Raise your hand if you’ve ever had a crisis of faith that involved how you know what you know. I remember in college when we were covering epistemology (how you know what you know) coming down for breakfast one morning and announcing I was having an existential crisis 🙂
It still makes me smile even though it felt so serious at the time. How we know what we know is a serious matter. It’s the underpinnings of everything in a lot of ways. How do you know that you exist? How do you know that I exist? How do I know that this computer exists? What about the library table I’m blogging from?

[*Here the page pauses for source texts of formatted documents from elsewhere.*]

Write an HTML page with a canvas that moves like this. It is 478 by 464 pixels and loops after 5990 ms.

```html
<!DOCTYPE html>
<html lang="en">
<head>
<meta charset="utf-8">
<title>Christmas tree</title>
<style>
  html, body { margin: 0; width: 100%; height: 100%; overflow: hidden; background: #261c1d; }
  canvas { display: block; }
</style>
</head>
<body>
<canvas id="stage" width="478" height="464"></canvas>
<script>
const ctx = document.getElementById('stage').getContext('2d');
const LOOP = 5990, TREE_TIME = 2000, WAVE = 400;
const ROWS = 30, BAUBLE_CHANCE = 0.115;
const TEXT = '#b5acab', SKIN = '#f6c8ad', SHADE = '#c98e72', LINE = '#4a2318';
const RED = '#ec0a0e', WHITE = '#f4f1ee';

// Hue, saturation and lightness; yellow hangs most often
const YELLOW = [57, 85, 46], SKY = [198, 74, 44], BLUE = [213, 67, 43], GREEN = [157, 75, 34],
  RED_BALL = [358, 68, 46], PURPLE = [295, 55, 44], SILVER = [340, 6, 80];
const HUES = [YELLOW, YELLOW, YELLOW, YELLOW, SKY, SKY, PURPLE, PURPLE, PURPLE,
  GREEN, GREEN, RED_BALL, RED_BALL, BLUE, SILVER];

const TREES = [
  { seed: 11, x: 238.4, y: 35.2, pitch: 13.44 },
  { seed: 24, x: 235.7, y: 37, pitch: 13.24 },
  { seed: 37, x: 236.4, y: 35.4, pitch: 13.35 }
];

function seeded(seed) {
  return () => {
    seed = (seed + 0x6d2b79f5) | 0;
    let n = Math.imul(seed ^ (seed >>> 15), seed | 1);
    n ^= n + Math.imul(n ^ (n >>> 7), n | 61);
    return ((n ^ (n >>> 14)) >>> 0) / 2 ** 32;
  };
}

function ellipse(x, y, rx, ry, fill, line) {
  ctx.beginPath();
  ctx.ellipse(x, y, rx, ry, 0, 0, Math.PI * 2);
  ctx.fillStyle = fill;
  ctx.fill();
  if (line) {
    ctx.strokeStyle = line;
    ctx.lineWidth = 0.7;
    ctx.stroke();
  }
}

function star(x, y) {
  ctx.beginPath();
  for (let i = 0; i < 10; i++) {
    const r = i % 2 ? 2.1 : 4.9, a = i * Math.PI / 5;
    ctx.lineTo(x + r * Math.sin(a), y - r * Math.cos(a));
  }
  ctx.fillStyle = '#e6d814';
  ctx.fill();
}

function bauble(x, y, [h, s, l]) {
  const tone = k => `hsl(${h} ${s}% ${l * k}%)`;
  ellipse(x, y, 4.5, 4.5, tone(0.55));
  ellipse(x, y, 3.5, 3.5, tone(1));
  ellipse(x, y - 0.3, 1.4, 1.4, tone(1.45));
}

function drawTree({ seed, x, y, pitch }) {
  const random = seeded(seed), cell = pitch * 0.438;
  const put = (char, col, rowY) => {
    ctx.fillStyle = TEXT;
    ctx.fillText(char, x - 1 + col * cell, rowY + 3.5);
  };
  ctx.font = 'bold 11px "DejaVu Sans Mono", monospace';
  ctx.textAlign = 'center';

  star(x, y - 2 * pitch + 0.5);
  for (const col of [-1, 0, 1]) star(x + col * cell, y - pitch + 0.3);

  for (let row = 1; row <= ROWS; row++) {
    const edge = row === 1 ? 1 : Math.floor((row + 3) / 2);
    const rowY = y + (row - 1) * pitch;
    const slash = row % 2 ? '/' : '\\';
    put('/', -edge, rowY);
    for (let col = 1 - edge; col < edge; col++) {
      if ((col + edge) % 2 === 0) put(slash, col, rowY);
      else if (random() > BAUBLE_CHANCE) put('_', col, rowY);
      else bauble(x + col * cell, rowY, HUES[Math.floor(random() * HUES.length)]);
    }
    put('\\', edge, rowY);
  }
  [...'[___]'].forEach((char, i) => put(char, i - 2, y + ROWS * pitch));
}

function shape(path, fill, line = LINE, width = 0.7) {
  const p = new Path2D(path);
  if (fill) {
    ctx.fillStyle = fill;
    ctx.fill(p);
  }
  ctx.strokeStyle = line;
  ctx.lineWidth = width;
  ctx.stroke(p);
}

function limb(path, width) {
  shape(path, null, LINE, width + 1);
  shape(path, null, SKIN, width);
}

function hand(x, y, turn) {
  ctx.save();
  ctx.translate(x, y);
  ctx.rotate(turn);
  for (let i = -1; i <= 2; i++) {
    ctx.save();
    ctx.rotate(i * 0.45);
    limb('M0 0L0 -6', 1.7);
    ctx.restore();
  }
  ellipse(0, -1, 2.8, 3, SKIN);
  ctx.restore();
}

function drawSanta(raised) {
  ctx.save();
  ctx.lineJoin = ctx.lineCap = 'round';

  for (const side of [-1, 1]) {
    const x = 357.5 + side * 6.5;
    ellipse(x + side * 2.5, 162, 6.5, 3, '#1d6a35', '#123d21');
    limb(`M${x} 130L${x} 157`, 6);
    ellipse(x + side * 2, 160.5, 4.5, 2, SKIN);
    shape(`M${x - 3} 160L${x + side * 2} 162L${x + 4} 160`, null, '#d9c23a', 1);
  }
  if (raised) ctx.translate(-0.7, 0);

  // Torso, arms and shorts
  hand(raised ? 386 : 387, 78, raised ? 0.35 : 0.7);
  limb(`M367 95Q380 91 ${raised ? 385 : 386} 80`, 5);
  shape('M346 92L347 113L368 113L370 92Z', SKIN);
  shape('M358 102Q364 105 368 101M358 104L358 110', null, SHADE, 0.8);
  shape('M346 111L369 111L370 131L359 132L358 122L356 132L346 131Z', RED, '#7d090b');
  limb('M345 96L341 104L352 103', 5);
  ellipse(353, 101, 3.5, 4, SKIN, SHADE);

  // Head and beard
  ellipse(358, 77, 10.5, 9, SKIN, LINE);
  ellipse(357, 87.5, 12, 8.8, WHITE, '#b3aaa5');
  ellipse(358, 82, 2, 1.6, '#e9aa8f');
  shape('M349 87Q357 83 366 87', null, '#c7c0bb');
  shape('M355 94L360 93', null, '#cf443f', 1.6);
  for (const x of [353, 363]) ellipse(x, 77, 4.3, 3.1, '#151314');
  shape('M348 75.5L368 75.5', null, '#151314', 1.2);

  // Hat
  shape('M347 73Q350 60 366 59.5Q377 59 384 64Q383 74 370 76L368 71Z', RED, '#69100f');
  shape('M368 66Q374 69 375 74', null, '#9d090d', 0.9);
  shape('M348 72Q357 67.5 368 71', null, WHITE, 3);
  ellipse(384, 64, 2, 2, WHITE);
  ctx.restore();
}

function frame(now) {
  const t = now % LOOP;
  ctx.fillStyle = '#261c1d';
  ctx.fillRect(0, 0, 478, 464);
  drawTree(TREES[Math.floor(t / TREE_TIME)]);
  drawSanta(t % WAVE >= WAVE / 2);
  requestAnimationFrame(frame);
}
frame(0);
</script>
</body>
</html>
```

And what about the Bible? Without a solid method of figuring out what’s real and what’s not, there’s no reason to hang onto the truth found there. These no reason even to believe in a God or in truth itself. And from there, we all devolve into not having any best way to live, we’re ships adrift in a strange sea without a compass.
I hope you can see why it’s important to know how you know what you know.
So how do we know what we know?
We don’t. Not without there being someone who can tell us what’s true. We need a third-person perspective on the nature of reality in order to know what’s true. Like the fish in a fishbowl. They don’t even know that they’re in water because it’s what they live in (I actually expound on this in my book, Tales from a Spacious Place). Or like the characters in a book who can’t know everything. It’s impossible for us to know everything about our universe. We need someone to tell us about it. We also need a creator who created the world to have coherence with our senses–a world where we can learn about what’s true through what we see, hear, touch, taste, smell, and feel (sixth sense sort of feeling). Without that, I may perceive this table as smooth and hard whereas you may perceive it as fluffy.
This is why God’s transcendence is one of my absolute things about God! Transcendence means He is completely other than everything else. He has a true third-person perspective on reality. He created the universe and knows all there is to know about it. He is outside of our “water” (time), and able to see things from the beginning to the end. He knows people’s hearts. There’s nothing that He doesn’t know.
Which is why we can know stuff. He provides methods for us to learn about His creation: our senses, the Bible, and inventions He’s given us the materials and ingenuity to create (microscopes, telescopes, x-ray machines, etc., etc.).
This week on our podcast, Epic Every Day, we got to talk about how all truth is God’s truth. That’s such a huge part of my worldview. If I didn’t believe God had created ways for us to learn truth, I think I would never get out of bed. My soul shrivels up when I’m not doing things that matter, and I’d go nuts if I had no idea what was important.
One of my friends and I were talking about how confusing it is when your parents tell you something is both true and not-true. It leaves you unsure of your own judgment. If someone you trust tells you that something is white and you think it’s black, you question yourself. If they consistently give you conflicting information, it’s impossible for you to trust that you’ve got things right at any given time.
Some of you have had parents like that. But God isn’t that way. He tells us truth. And that gives us the foundation to be able to explore, to study, to learn, to grow. To do things that matter.
God is also a God who listens, so if there’s something we don’t understand, He’s more than willing to answer. James 1:5 says, “If any of you lacks wisdom, you should ask God, who gives generously to all without finding fault, and it will be given to you” (NIV). I’m continually in awe of the fact that God doesn’t tell us how dumb our questions are. He doesn’t make little sarcastic comments when we ask for help. He’s patient and tender with us, like a loving Father with the child He delights in (Prov. 3:11-12).
I love that we can ask God to tell us about life!
Knowing how I know what I know is why God’s transcendence is one of my absolute favorite things about God.